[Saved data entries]
+ + + + + + +

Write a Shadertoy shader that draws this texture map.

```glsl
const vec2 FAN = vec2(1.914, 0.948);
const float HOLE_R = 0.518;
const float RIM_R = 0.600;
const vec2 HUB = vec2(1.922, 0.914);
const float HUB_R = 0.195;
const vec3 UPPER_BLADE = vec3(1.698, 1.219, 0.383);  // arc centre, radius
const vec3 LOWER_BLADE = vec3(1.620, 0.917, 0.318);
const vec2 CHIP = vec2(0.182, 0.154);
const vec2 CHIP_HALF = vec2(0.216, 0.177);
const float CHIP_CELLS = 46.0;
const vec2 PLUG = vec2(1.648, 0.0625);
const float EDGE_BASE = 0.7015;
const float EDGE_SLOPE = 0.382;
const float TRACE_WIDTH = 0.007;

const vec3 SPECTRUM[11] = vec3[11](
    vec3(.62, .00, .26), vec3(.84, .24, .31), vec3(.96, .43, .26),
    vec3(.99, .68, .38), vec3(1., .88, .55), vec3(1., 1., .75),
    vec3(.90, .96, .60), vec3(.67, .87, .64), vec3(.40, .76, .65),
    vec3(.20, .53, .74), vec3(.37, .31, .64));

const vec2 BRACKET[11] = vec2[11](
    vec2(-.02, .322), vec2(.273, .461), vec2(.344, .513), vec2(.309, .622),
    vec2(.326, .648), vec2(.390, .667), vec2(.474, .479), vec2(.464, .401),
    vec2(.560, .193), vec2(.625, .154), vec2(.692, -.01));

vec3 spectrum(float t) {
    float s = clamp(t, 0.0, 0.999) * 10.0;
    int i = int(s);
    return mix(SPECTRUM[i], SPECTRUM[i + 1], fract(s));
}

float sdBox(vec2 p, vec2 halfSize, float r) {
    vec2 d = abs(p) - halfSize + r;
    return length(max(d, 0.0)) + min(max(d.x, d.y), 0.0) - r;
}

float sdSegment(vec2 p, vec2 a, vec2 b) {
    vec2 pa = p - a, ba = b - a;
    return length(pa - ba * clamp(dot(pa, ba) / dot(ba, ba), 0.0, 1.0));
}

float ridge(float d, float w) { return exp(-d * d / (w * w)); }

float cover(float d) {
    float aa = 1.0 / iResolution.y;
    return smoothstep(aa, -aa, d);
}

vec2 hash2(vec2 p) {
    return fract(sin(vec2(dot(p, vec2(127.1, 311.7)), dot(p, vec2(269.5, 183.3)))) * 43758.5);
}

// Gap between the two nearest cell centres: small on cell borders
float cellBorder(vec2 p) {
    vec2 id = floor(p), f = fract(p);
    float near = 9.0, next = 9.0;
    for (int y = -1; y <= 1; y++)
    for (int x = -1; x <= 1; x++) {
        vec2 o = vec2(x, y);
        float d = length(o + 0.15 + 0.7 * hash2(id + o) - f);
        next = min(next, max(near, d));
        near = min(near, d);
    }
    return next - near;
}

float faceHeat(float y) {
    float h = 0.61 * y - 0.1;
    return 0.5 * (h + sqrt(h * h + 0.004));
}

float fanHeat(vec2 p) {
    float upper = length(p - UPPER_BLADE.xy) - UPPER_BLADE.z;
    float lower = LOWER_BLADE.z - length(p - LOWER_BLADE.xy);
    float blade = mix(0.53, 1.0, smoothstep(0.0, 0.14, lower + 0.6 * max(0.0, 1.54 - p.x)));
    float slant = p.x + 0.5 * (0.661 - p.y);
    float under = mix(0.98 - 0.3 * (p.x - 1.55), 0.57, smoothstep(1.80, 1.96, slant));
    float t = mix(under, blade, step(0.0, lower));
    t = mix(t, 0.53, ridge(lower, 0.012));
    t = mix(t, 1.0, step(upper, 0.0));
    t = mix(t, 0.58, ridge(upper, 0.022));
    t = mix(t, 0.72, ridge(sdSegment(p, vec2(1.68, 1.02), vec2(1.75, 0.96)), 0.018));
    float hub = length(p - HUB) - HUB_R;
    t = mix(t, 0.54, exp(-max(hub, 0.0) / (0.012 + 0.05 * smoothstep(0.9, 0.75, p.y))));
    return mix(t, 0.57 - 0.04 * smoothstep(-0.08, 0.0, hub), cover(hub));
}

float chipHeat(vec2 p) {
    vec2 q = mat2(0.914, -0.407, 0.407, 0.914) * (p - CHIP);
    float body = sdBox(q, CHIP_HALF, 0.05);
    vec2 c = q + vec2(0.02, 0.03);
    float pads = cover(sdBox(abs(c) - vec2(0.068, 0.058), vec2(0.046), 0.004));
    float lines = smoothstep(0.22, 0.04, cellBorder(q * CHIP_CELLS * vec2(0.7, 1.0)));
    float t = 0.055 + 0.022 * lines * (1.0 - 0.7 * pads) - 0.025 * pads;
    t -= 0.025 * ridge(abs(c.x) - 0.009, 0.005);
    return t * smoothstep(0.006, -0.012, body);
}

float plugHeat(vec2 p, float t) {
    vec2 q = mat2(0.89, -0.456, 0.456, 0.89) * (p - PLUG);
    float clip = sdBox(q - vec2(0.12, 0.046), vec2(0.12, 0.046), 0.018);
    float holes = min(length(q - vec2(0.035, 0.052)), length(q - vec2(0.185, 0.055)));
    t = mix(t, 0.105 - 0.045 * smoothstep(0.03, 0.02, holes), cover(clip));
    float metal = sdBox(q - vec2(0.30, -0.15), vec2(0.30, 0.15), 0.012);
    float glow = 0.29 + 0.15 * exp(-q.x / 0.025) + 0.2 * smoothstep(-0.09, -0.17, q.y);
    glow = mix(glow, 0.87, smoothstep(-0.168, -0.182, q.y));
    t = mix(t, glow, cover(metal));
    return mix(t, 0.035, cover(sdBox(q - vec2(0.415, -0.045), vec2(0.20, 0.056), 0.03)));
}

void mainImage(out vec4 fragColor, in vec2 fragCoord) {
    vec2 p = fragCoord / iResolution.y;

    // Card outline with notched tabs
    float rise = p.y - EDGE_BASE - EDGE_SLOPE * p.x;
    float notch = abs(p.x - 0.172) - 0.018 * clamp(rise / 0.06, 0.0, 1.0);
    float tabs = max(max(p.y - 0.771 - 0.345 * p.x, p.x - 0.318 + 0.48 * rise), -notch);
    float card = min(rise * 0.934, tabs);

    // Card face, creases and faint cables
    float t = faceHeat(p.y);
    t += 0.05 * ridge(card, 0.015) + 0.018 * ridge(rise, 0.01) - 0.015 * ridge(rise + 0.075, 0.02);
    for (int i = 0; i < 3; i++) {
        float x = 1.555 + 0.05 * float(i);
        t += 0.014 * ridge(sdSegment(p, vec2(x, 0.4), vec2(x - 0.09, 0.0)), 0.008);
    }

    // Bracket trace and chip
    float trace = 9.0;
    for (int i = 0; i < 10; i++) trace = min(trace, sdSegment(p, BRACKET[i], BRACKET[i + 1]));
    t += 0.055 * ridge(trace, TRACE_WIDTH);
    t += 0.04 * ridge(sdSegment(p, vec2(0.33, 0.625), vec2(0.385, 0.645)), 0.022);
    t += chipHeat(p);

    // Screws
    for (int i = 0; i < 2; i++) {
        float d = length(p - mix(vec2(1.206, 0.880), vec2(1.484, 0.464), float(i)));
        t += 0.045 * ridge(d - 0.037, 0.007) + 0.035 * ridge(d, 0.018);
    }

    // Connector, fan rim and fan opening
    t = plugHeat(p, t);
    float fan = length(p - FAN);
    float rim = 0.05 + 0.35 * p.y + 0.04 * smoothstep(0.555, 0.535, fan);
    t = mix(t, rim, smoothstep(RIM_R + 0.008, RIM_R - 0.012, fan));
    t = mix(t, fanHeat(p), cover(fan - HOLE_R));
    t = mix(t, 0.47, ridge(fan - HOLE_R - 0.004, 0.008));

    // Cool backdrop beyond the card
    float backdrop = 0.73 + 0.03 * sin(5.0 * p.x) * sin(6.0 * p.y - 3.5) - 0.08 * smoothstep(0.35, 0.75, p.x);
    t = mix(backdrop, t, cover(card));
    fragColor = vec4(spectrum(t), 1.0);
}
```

+ + + + + + +

**Task goal:** Which lines of the data include the word "return"? Copy each one.

**Solution:**
    return mix(SPECTRUM[i], SPECTRUM[i + 1], fract(s));
    return length(max(d, 0.0)) + min(max(d.x, d.y), 0.0) - r;
    return length(pa - ba * clamp(dot(pa, ba) / dot(ba, ba), 0.0, 1.0));
float ridge(float d, float w) { return exp(-d * d / (w * w)); }
    return smoothstep(aa, -aa, d);
    return fract(sin(vec2(dot(p, vec2(127.1, 311.7)), dot(p, vec2(269.5, 183.3)))) * 43758.5);
    return next - near;
    return 0.5 * (h + sqrt(h * h + 0.004));
    return mix(t, 0.57 - 0.04 * smoothstep(-0.08, 0.0, hub), cover(hub));
    return t * smoothstep(0.006, -0.012, body);
    return mix(t, 0.035, cover(sdBox(q - vec2(0.415, -0.045), vec2(0.20, 0.056), 0.03)));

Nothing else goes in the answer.